### AIM OF THE TASK:
Your task is to copy each line of the material that holds the word "shade".

### RECORD EXTRACTS:
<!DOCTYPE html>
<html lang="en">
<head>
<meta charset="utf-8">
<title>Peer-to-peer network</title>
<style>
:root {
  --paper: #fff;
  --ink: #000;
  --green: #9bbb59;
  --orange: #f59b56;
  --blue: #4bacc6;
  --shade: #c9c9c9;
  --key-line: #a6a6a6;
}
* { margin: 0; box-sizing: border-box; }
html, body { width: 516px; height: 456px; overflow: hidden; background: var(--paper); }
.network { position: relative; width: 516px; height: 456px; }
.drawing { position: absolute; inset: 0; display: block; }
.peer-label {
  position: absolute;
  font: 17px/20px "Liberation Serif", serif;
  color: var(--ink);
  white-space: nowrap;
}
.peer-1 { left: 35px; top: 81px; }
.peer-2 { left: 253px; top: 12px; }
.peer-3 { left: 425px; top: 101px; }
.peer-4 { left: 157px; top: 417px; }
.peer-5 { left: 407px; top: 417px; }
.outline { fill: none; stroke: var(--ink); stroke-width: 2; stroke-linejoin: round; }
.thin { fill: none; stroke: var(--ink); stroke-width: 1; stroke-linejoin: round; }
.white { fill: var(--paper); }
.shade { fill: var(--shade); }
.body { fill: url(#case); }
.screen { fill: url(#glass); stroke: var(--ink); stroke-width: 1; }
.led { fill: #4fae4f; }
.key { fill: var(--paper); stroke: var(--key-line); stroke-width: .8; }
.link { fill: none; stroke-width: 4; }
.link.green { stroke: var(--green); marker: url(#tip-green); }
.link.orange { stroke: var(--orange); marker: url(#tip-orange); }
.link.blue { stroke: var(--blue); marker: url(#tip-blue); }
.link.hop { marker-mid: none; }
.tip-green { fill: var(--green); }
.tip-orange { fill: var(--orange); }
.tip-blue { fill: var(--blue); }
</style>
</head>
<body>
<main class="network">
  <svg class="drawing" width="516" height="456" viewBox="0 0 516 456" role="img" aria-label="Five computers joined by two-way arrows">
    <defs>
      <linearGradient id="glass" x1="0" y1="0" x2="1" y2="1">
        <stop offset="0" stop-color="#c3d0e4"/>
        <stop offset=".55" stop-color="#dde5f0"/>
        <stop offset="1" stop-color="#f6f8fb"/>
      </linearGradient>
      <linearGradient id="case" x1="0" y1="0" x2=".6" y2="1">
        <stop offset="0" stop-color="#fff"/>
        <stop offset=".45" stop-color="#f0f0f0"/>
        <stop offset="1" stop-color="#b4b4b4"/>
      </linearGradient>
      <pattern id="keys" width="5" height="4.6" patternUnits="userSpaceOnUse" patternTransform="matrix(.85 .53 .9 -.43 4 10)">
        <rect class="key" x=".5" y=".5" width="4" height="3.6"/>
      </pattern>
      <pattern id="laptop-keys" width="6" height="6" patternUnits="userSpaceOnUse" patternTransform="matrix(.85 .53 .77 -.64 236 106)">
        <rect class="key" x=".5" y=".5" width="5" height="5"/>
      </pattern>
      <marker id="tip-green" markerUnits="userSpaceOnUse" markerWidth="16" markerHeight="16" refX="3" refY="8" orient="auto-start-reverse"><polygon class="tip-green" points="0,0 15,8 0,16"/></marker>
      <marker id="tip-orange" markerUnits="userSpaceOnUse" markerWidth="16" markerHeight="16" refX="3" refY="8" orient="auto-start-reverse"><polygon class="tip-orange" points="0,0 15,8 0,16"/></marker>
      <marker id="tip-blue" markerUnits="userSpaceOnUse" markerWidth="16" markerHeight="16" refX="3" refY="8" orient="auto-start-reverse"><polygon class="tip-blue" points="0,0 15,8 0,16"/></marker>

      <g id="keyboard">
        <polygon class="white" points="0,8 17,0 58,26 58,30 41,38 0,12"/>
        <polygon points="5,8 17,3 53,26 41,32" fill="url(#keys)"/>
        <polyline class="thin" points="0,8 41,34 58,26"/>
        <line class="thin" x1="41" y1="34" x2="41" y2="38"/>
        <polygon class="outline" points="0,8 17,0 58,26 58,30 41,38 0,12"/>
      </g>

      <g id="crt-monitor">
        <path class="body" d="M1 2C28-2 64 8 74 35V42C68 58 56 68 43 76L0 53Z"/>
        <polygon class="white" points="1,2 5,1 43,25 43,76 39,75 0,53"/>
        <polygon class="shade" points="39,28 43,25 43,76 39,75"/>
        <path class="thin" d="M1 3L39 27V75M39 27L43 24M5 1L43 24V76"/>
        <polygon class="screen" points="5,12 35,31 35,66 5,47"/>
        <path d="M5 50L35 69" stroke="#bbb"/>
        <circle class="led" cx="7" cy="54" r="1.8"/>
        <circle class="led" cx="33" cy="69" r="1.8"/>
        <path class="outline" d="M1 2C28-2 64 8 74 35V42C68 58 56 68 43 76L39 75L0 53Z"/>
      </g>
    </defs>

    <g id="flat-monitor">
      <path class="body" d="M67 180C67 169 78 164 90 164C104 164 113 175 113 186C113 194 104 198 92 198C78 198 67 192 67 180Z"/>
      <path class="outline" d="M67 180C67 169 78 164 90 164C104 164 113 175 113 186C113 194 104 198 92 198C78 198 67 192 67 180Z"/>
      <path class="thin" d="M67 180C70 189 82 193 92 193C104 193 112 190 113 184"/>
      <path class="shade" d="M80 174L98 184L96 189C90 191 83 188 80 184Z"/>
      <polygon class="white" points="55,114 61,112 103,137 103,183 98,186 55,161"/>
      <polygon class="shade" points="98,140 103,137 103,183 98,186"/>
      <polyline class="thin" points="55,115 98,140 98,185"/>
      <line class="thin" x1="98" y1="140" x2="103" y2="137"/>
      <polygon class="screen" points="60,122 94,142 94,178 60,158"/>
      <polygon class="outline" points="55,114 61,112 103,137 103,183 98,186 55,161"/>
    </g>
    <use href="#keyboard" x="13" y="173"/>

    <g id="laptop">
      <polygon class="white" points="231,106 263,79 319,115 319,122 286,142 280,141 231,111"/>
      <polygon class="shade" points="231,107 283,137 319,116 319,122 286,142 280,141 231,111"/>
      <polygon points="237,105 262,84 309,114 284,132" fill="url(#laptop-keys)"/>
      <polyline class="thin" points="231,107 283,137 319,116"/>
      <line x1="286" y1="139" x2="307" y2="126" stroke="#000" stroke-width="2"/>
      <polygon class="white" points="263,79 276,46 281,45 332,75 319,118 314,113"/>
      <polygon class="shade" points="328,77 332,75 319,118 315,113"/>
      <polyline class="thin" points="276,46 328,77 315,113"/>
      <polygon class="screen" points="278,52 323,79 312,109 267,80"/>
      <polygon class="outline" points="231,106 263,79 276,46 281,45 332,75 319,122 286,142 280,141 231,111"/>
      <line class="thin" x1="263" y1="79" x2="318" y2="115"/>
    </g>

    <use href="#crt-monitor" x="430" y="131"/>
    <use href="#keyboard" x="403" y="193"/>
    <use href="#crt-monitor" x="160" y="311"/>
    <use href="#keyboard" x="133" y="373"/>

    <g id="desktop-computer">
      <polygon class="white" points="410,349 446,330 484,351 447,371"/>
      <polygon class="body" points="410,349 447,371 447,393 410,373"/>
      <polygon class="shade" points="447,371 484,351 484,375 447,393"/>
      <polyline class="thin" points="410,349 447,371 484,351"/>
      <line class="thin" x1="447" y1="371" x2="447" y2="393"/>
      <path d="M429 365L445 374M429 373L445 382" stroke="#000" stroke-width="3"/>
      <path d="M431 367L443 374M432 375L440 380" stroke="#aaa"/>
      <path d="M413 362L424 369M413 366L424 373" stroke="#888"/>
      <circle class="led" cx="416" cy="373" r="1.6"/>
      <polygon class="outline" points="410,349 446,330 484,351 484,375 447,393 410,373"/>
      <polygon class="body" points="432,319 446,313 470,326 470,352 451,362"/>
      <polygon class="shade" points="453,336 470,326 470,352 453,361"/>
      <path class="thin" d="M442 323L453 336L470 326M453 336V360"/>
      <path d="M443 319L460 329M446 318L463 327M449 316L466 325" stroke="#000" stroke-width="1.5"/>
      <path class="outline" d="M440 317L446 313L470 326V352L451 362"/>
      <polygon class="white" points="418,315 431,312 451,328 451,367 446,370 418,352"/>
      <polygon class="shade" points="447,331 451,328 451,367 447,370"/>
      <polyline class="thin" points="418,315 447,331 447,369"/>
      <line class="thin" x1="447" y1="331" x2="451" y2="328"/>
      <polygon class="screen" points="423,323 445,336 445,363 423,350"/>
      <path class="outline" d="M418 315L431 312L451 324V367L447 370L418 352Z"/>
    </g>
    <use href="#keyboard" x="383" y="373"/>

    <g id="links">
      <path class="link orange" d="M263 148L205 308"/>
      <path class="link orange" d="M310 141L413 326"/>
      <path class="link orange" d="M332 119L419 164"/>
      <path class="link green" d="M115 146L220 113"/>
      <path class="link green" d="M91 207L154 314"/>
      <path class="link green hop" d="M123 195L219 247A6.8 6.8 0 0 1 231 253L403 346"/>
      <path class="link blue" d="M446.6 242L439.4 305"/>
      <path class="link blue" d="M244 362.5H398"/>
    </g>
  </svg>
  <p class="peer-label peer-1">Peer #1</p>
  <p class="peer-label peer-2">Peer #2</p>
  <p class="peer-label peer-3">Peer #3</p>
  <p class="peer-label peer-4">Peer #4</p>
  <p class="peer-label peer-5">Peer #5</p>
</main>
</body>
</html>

### RESPONSE AREA:
  --shade: #c9c9c9;
.shade { fill: var(--shade); }
        <polygon class="shade" points="39,28 43,25 43,76 39,75"/>
      <path class="shade" d="M80 174L98 184L96 189C90 191 83 188 80 184Z"/>
      <polygon class="shade" points="98,140 103,137 103,183 98,186"/>
      <polygon class="shade" points="231,107 283,137 319,116 319,122 286,142 280,141 231,111"/>
      <polygon class="shade" points="328,77 332,75 319,118 315,113"/>
      <polygon class="shade" points="447,371 484,351 484,375 447,393"/>
      <polygon class="shade" points="453,336 470,326 470,352 453,361"/>
      <polygon class="shade" points="447,331 451,328 451,367 447,370"/>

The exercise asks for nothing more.